Your task
Every line below should be repeated exactly as written.

Entries shown
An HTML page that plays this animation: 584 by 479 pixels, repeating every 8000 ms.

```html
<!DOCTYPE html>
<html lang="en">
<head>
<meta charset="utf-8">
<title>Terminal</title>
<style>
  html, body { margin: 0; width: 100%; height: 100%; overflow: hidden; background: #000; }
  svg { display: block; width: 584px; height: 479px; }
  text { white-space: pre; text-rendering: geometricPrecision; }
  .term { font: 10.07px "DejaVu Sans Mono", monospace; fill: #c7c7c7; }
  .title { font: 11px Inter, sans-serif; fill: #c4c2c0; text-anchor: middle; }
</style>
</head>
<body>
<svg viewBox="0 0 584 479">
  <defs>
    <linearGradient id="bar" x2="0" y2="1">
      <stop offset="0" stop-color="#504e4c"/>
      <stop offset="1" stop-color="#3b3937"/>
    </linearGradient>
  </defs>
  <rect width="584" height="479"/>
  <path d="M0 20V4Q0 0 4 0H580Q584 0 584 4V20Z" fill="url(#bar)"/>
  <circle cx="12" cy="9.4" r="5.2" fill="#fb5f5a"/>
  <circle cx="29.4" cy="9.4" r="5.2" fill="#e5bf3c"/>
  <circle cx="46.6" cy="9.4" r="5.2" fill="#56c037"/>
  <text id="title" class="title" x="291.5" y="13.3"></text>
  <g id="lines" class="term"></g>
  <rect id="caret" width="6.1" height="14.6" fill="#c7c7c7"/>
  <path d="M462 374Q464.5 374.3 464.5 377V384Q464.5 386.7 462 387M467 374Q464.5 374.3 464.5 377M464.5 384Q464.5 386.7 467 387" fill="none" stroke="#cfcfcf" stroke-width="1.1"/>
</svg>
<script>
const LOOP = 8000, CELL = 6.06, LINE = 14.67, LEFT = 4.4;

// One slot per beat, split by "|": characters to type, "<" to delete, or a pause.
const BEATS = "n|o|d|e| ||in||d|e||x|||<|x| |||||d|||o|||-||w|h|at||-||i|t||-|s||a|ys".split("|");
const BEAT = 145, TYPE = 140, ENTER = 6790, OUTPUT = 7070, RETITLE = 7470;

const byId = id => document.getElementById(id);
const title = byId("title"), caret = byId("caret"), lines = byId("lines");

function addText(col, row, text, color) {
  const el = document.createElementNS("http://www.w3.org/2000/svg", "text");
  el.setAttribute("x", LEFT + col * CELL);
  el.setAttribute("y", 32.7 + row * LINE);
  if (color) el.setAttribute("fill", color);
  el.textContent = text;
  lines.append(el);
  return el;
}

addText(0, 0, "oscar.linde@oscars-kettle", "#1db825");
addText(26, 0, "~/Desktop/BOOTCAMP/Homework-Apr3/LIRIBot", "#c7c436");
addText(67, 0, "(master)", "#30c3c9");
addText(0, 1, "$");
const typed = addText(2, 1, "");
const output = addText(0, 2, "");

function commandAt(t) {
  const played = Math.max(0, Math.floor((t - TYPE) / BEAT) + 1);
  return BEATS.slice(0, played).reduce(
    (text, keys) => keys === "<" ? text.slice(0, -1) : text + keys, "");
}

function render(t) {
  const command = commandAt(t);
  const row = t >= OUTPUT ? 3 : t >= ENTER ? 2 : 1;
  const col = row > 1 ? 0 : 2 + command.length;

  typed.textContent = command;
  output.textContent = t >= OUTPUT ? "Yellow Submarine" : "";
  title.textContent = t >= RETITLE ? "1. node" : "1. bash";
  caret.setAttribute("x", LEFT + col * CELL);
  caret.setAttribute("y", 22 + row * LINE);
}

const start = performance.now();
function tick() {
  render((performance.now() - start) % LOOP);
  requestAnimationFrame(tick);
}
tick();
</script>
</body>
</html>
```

Your solution
An HTML page that plays this animation: 584 by 479 pixels, repeating every 8000 ms.

```html
<!DOCTYPE html>
<html lang="en">
<head>
<meta charset="utf-8">
<title>Terminal</title>
<style>
  html, body { margin: 0; width: 100%; height: 100%; overflow: hidden; background: #000; }
  svg { display: block; width: 584px; height: 479px; }
  text { white-space: pre; text-rendering: geometricPrecision; }
  .term { font: 10.07px "DejaVu Sans Mono", monospace; fill: #c7c7c7; }
  .title { font: 11px Inter, sans-serif; fill: #c4c2c0; text-anchor: middle; }
</style>
</head>
<body>
<svg viewBox="0 0 584 479">
  <defs>
    <linearGradient id="bar" x2="0" y2="1">
      <stop offset="0" stop-color="#504e4c"/>
      <stop offset="1" stop-color="#3b3937"/>
    </linearGradient>
  </defs>
  <rect width="584" height="479"/>
  <path d="M0 20V4Q0 0 4 0H580Q584 0 584 4V20Z" fill="url(#bar)"/>
  <circle cx="12" cy="9.4" r="5.2" fill="#fb5f5a"/>
  <circle cx="29.4" cy="9.4" r="5.2" fill="#e5bf3c"/>
  <circle cx="46.6" cy="9.4" r="5.2" fill="#56c037"/>
  <text id="title" class="title" x="291.5" y="13.3"></text>
  <g id="lines" class="term"></g>
  <rect id="caret" width="6.1" height="14.6" fill="#c7c7c7"/>
  <path d="M462 374Q464.5 374.3 464.5 377V384Q464.5 386.7 462 387M467 374Q464.5 374.3 464.5 377M464.5 384Q464.5 386.7 467 387" fill="none" stroke="#cfcfcf" stroke-width="1.1"/>
</svg>
<script>
const LOOP = 8000, CELL = 6.06, LINE = 14.67, LEFT = 4.4;

// One slot per beat, split by "|": characters to type, "<" to delete, or a pause.
const BEATS = "n|o|d|e| ||in||d|e||x|||<|x| |||||d|||o|||-||w|h|at||-||i|t||-|s||a|ys".split("|");
const BEAT = 145, TYPE = 140, ENTER = 6790, OUTPUT = 7070, RETITLE = 7470;

const byId = id => document.getElementById(id);
const title = byId("title"), caret = byId("caret"), lines = byId("lines");

function addText(col, row, text, color) {
  const el = document.createElementNS("http://www.w3.org/2000/svg", "text");
  el.setAttribute("x", LEFT + col * CELL);
  el.setAttribute("y", 32.7 + row * LINE);
  if (color) el.setAttribute("fill", color);
  el.textContent = text;
  lines.append(el);
  return el;
}

addText(0, 0, "oscar.linde@oscars-kettle", "#1db825");
addText(26, 0, "~/Desktop/BOOTCAMP/Homework-Apr3/LIRIBot", "#c7c436");
addText(67, 0, "(master)", "#30c3c9");
addText(0, 1, "$");
const typed = addText(2, 1, "");
const output = addText(0, 2, "");

function commandAt(t) {
  const played = Math.max(0, Math.floor((t - TYPE) / BEAT) + 1);
  return BEATS.slice(0, played).reduce(
    (text, keys) => keys === "<" ? text.slice(0, -1) : text + keys, "");
}

function render(t) {
  const command = commandAt(t);
  const row = t >= OUTPUT ? 3 : t >= ENTER ? 2 : 1;
  const col = row > 1 ? 0 : 2 + command.length;

  typed.textContent = command;
  output.textContent = t >= OUTPUT ? "Yellow Submarine" : "";
  title.textContent = t >= RETITLE ? "1. node" : "1. bash";
  caret.setAttribute("x", LEFT + col * CELL);
  caret.setAttribute("y", 22 + row * LINE);
}

const start = performance.now();
function tick() {
  render((performance.now() - start) % LOOP);
  requestAnimationFrame(tick);
}
tick();
</script>
</body>
</html>
```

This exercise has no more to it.